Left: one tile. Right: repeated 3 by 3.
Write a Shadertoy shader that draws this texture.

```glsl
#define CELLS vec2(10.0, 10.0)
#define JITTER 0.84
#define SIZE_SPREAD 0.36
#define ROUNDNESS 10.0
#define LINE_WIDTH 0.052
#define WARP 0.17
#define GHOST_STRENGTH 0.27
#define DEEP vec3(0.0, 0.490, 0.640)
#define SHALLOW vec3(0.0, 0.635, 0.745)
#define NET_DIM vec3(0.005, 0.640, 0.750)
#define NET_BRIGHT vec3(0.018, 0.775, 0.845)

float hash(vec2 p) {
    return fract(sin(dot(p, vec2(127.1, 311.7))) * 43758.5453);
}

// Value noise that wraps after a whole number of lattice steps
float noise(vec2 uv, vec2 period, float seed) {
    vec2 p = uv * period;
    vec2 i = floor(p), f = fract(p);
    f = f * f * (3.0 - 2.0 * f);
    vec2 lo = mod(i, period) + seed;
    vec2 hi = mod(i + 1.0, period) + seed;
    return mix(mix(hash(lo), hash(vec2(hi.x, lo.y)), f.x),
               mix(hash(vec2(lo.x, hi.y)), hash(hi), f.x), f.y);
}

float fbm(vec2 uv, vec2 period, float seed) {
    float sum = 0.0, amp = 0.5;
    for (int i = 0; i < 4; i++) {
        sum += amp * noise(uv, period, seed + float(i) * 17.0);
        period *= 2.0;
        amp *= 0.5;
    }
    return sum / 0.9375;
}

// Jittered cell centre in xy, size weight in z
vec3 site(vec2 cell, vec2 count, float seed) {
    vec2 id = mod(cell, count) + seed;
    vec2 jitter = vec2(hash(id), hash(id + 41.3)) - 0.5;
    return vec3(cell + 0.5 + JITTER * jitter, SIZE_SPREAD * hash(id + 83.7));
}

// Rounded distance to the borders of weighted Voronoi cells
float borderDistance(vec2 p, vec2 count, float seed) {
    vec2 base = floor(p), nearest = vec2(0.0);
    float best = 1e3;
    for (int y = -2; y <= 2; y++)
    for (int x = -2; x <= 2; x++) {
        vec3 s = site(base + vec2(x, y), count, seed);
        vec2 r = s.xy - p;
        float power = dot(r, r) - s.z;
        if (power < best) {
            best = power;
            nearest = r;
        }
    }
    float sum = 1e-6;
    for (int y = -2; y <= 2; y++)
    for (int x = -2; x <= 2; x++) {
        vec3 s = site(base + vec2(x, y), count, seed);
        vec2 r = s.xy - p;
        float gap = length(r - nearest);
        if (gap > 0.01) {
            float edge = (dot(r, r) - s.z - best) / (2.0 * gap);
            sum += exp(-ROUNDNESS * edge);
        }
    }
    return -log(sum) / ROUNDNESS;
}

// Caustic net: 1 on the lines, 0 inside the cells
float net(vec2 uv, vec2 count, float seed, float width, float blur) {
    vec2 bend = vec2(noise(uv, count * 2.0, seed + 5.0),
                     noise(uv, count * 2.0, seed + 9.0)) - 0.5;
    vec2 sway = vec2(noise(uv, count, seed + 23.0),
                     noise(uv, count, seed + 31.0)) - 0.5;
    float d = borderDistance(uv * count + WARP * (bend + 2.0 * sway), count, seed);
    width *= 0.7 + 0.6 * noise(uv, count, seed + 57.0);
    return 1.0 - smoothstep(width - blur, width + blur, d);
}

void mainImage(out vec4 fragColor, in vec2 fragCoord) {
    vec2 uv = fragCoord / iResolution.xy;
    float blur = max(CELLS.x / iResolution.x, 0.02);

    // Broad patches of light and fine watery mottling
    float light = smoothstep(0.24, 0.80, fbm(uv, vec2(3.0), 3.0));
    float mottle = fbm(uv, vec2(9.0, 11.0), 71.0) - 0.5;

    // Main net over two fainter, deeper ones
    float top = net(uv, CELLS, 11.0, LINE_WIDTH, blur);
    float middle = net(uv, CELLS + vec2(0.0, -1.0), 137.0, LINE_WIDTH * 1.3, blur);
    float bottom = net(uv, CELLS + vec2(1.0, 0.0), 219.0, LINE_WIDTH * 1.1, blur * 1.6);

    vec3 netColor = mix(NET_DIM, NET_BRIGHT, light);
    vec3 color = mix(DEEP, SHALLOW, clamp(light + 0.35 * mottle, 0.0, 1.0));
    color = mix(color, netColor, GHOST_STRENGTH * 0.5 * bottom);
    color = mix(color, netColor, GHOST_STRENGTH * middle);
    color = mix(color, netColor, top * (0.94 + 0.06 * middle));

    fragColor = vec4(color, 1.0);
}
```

◆ Task item: Every line that holds the word "power" should be copied from the records above.

◆ Expected answer:
        float power = dot(r, r) - s.z;
        if (power < best) {
            best = power;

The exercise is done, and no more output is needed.